Dublin offices remained investment of choice in 2019

South docks and suburbs emerged as top performers as supply met demand in the city

While an office environment might not be the ideal place to be right now or in the weeks and months ahead, as an asset class, it remains one of the main choices for funds and institutions looking for a relatively strong, stable and long-term return on their investment.

That was certainly the case in 2019, according to the Dublin Office Investment Market Report, which is due for publication on Wednesday by BNP Paribas Real Estate Ireland (BNPRE). Compiled in conjunction with MSCI, the report finds that the office sector accounted for more than 40 per cent of total turnover from an investment perspective last year. Some 310,000sq m (3,336,812sq ft) of office space was taken up across the capital in the 12 months to the end of last December.

And while total Dublin office returns dropped to 5.9 per cent in 2019 from the 9 per cent recorded the previous year, BNPRE notes that performance as being “relatively strong when compared with other investment classes” within the context of the continuing low interest rate environment.

Looking at rental growth, the report finds that prime rents in Dublin’s core central business district (CBD) stabilised in 2019 as supply came into line with demand.

Even as the city centre recorded minimal rental growth however, BNPRE Ireland’s head of research, Kate Ryan, points out how Dublin’s south docks area registered an above-average increase of 2.1 per cent in 2019 as the delivery of new office stock enhanced its appeal for both investors and occupiers. Overall, the report finds that office rents across the capital increased by 1.7 per cent last year compared with 1.8 per cent in 2018.

Suburban locations

The growth in popularity of non-CBD and suburban locations, including most notably the Sandyford Business District (SBD), saw these areas emerge as the top performers of the Dublin office market last year.

Among the more significant deals recorded there were Facebook’s leasing of 15,979sq m (171,996sq ft) at the refurbished Nova Atria South Building, and Google’s agreement to take more than 7,000sq m (75,000sq ft) in Block I at Central Park. Sandyford has recorded a strong start to 2020 meanwhile, following Mastercard’s decision to locate its new European technology hub across 325,000sq ft at One, Two and Three South County. The agreement represents the biggest letting to have taken place to date in Dublin’s suburban office market.

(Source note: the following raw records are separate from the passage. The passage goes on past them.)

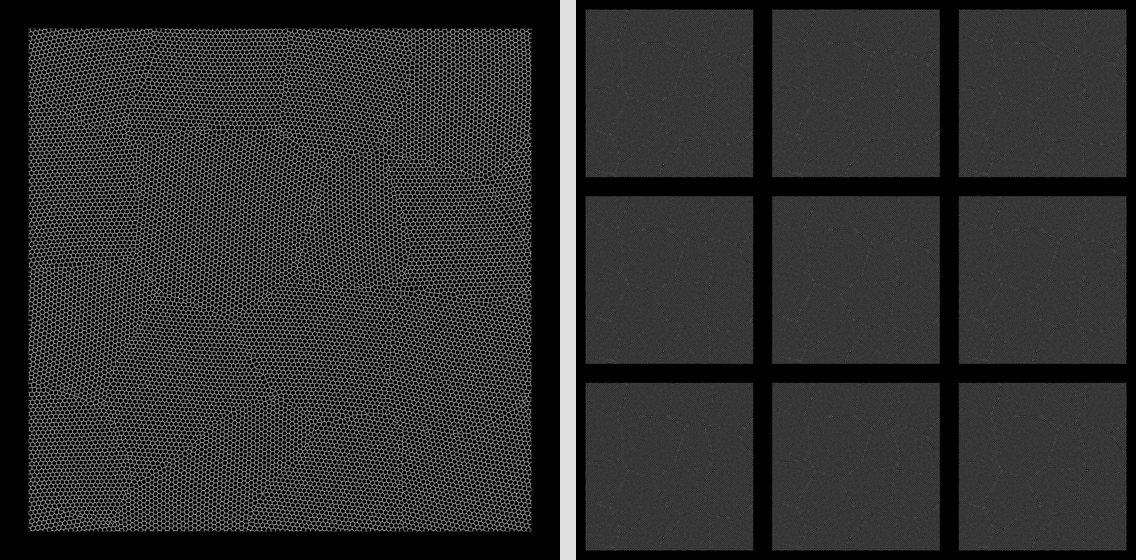
Left, the tile; right, the same tile 3 across and 3 down.
A WebGL 2 fragment shader for this pattern:

```glsl
#version 300 es
precision highp float;
// Draws a fine grey honeycomb net, split into crystal grains of many directions, on black.

uniform vec2 u_resolution;
out vec4 fragColor;

const float TAU = 6.2831853;
const float GRAINS = 4.0;         // grains across the canvas, whole so that they wrap
const float SPACING = 0.0081;     // distance between neighbouring cell centres
const float ROW = 0.8660254;      // height of a lattice row in spacings
const float REACH = 3.0 * SPACING;
const float DISORDER = 0.22;
const float SHEET_HALF = 0.449;
const float LINE_HALF = 0.00098;
const vec3 BACKGROUND = vec3(0.005);
const vec3 LINE_COLOR = vec3(0.47);
const vec3 JOINT_GLOW = vec3(0.12);

// Offsets from the pixel to its three closest cell centres.
struct Nearest { vec2 first; vec2 second; vec2 third; };

vec2 hash2(vec2 c) {
  vec3 h = fract(c.xyx * vec3(0.1031, 0.1030, 0.0973));
  h += dot(h, h.yzx + 33.33);
  return fract((h.xx + h.yz) * h.zy);
}

// Layered sines with whole periods.
vec2 waves(vec2 p, float repeats) {
  vec2 slow = sin(TAU * (repeats * p.yx + vec2(0.1, 0.6)));
  return slow + 0.5 * sin(TAU * (repeats * p + (repeats + 1.0) * p.yx + 0.3));
}

vec2 grainSeed(vec2 cell) {
  return (cell + 0.1 + 0.8 * hash2(mod(cell, GRAINS) + 3.0)) / GRAINS;
}

// Curves the grain borders without bending the lattices.
vec2 borderSpace(vec2 p) {
  return p + 0.014 * waves(p, 3.0);
}

// Inward normal of the closest grain border and the depth inside it, at p in border space.
vec3 grainBorder(vec2 p, vec2 grain) {
  vec2 seed = grainSeed(grain);
  vec2 base = floor(p * GRAINS);
  vec3 border = vec3(0.0, 0.0, 1.0);
  for (int k = 0; k < 9; k++) {
    vec2 other = base + vec2(k % 3 - 1, k / 3 - 1);
    if (other == grain) continue;
    vec2 otherSeed = grainSeed(other);
    vec2 inward = normalize(seed - otherSeed);
    float depth = dot(p - 0.5 * (seed + otherSeed), inward);
    if (depth < border.z) border = vec3(inward, depth);
  }
  return border;
}

void insertSite(inout Nearest n, vec2 site) {
  float d = dot(site, site);
  if (d < dot(n.first, n.first)) {
    n = Nearest(site, n.first, n.second);
  } else if (d < dot(n.second, n.second)) {
    n = Nearest(n.first, site, n.second);
  } else if (d < dot(n.third, n.third)) {
    n.third = site;
  }
}

// Adds the lattice sites of one grain around p; sites at its border relax to an even gap.
void addGrain(inout Nearest n, vec2 p, vec2 grain, bool interior) {
  vec2 id = mod(grain, GRAINS);
  vec2 seed = grainSeed(grain);
  float angle = hash2(id + 41.0).x * TAU / 6.0;
  mat2 turn = mat2(cos(angle), sin(angle), -sin(angle), cos(angle));
  vec2 local = transpose(turn) * (p - seed) / SPACING;
  float row = round(local.y / ROW);
  vec2 center = vec2(round(local.x - 0.5 * row), row);
  for (int k = 0; k < 25; k++) {
    vec2 index = center + vec2(k % 5 - 2, k / 5 - 2);
    vec2 jitter = DISORDER * (hash2(index + 57.0 * id) - 0.5);
    vec2 lattice = vec2(index.x + 0.5 * index.y, ROW * index.y) + jitter;
    vec2 site = seed + turn * lattice * SPACING;
    if (!interior) {
      vec3 border = grainBorder(borderSpace(site), grain);
      if (border.z < 0.0) continue;
      float push = 0.45 * SPACING - border.z;
      site += border.xy * 0.5 * push * step(border.z, ROW * SPACING);
    }
    insertSite(n, site - p);
  }
}

Nearest findSites(vec2 p) {
  Nearest n = Nearest(vec2(1.0), vec2(1.1), vec2(1.2));
  vec2 q = borderSpace(p);
  for (int k = 0; k < 9; k++) {
    vec2 grain = floor(q * GRAINS) + vec2(k % 3 - 1, k / 3 - 1);
    float depth = grainBorder(q, grain).z;
    if (depth > -REACH) addGrain(n, p, grain, depth > 2.0 * REACH);
  }
  return n;
}

// Distance from the pixel to the line halfway between two sites.
float bisector(vec2 a, vec2 b) {
  return (dot(b, b) - dot(a, a)) / max(2.0 * length(b - a), 1e-5);
}

float coverage(float dist, float halfWidth, float pixel) {
  return clamp((halfWidth - dist) / pixel + 0.5, 0.0, 1.0);
}

void main() {
  vec2 uv = gl_FragCoord.xy / u_resolution;
  float pixel = 1.0 / min(u_resolution.x, u_resolution.y);
  Nearest n = findSites(uv + 0.003 * waves(uv, 2.0));

  // Cell walls, brighter where three of them join
  float wall = coverage(bisector(n.first, n.second), LINE_HALF, pixel);
  float joint = coverage(bisector(n.first, n.third), LINE_HALF, pixel);
  vec3 net = LINE_COLOR * wall + JOINT_GLOW * joint;

  // Square sheet inside a black margin
  vec2 fromCenter = abs(uv - 0.5);
  float sheet = coverage(max(fromCenter.x, fromCenter.y), SHEET_HALF, pixel);
  fragColor = vec4(BACKGROUND + net * sheet, 1.0);
}
```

Income returns became a key driver of growth in 2019 according to the report, with the overall Dublin office market recording a total return of 4.7 per cent to year-end. This represented a slight increase relative to 2018 when the income return was 4.5 per cent. Capital growth for 2019 moderated across the entire sample, standing at just 1.1 per cent, down from 4.3 per cent in 2018.

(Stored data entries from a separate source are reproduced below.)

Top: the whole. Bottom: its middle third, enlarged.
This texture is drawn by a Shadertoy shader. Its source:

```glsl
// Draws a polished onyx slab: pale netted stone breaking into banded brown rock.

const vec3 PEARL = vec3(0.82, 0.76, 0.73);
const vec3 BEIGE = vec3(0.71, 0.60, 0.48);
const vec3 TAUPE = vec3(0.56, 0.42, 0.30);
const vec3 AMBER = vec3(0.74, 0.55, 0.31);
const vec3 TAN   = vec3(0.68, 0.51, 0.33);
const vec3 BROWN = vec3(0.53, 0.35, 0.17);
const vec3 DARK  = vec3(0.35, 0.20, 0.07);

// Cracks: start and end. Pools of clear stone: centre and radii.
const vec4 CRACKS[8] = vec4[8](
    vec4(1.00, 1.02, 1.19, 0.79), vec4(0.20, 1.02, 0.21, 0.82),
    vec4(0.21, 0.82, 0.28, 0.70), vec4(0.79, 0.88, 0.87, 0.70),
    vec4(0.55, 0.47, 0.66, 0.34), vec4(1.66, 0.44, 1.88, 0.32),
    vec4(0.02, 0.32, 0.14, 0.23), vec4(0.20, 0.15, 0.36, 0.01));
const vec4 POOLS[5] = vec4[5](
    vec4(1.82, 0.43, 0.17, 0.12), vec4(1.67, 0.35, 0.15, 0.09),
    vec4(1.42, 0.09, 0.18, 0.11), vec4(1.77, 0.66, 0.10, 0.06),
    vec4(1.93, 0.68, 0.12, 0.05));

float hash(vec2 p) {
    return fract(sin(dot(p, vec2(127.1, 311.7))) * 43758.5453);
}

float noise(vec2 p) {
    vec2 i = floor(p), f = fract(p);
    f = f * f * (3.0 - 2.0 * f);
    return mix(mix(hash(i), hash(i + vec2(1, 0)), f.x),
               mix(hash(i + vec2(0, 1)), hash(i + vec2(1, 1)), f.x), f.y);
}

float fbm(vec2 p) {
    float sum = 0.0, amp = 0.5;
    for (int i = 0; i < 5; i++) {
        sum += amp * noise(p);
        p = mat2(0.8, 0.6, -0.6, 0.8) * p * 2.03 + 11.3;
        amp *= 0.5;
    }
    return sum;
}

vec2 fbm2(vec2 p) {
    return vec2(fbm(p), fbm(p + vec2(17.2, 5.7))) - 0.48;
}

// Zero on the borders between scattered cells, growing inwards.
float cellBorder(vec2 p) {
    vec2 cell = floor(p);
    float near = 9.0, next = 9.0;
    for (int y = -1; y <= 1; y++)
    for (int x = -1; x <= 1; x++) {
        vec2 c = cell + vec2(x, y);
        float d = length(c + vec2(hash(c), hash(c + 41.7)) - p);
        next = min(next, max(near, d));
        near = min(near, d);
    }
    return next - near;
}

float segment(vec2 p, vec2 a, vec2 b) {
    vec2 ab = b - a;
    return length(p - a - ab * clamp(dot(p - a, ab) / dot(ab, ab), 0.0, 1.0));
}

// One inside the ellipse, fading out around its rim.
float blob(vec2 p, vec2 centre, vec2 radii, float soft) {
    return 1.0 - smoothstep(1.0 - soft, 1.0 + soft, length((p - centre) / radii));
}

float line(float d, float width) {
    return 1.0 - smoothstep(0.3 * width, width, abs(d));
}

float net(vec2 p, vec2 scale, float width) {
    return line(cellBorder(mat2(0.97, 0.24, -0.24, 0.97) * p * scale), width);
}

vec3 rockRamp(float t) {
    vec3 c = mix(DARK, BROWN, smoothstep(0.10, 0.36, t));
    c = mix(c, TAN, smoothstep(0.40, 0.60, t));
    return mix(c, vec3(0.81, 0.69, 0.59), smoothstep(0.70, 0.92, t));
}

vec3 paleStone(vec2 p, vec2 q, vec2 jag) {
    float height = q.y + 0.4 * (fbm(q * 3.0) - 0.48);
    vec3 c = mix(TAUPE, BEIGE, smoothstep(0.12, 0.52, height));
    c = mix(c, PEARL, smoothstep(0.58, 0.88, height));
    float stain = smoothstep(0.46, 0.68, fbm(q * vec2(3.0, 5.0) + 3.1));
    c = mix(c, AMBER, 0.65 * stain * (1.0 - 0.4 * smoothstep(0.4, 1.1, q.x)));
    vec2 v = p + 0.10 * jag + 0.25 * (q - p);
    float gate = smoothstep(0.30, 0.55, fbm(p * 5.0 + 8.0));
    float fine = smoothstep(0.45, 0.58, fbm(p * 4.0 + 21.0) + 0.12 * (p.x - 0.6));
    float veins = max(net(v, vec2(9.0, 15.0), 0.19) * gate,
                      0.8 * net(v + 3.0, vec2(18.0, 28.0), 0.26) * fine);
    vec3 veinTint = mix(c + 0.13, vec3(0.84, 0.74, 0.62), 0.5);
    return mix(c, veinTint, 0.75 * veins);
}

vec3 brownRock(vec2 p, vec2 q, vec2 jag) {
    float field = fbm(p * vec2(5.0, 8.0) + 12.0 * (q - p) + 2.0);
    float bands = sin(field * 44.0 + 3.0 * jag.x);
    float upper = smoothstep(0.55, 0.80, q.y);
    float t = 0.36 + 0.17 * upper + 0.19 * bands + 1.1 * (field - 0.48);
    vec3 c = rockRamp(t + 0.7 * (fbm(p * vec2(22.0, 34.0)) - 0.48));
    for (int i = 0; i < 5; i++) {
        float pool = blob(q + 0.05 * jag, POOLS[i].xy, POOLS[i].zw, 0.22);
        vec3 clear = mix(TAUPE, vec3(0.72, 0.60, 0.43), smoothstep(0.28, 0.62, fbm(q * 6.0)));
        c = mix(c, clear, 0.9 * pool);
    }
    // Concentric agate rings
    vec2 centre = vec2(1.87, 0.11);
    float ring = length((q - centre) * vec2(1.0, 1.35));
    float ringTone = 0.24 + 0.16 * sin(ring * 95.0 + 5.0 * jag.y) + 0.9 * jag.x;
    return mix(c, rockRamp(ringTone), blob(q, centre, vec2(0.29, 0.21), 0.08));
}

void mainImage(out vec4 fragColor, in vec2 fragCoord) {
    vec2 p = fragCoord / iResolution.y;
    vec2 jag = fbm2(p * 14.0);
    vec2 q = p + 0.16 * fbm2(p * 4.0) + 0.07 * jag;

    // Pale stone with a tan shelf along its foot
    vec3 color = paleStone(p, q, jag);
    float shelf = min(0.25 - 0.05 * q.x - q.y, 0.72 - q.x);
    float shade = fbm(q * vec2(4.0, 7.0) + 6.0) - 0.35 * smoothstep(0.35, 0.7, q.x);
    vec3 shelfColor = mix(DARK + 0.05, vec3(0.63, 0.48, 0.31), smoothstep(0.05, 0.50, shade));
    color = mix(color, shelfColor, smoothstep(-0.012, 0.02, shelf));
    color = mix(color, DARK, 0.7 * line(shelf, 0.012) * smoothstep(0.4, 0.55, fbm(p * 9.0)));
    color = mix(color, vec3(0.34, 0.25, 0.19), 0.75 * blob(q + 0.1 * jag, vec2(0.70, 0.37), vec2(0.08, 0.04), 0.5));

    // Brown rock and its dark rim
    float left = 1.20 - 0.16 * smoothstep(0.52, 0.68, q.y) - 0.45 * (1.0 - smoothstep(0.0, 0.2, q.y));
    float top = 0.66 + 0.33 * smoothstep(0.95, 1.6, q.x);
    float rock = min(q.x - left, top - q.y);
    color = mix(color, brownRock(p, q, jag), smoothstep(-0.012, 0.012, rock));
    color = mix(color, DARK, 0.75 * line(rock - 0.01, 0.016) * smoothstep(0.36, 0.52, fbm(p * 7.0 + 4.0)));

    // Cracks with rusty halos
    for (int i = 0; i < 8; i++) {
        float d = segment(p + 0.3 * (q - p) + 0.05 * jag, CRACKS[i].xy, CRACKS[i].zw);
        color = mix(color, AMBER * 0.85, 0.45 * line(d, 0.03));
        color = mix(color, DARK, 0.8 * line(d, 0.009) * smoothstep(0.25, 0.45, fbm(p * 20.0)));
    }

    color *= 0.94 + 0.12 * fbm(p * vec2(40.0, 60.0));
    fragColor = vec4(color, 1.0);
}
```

The slower capital value growth was attributable in part, BNPRE says, to the negative impact of the Government’s 1.5 per cent increase in commercial stamp duty in Budget 2020.

Equivalent yields for the Dublin office market stood at 5.3 per cent in December 2019, representing a contraction of 12.7 bps (basis points) relative to December 2018. Equivalent yields in suburban locations were higher, indicating the potential for further strong growth in these locations.

Ronald Quinlan

Ronald Quinlan

Ronald Quinlan is Acting Property Editor of The Irish Times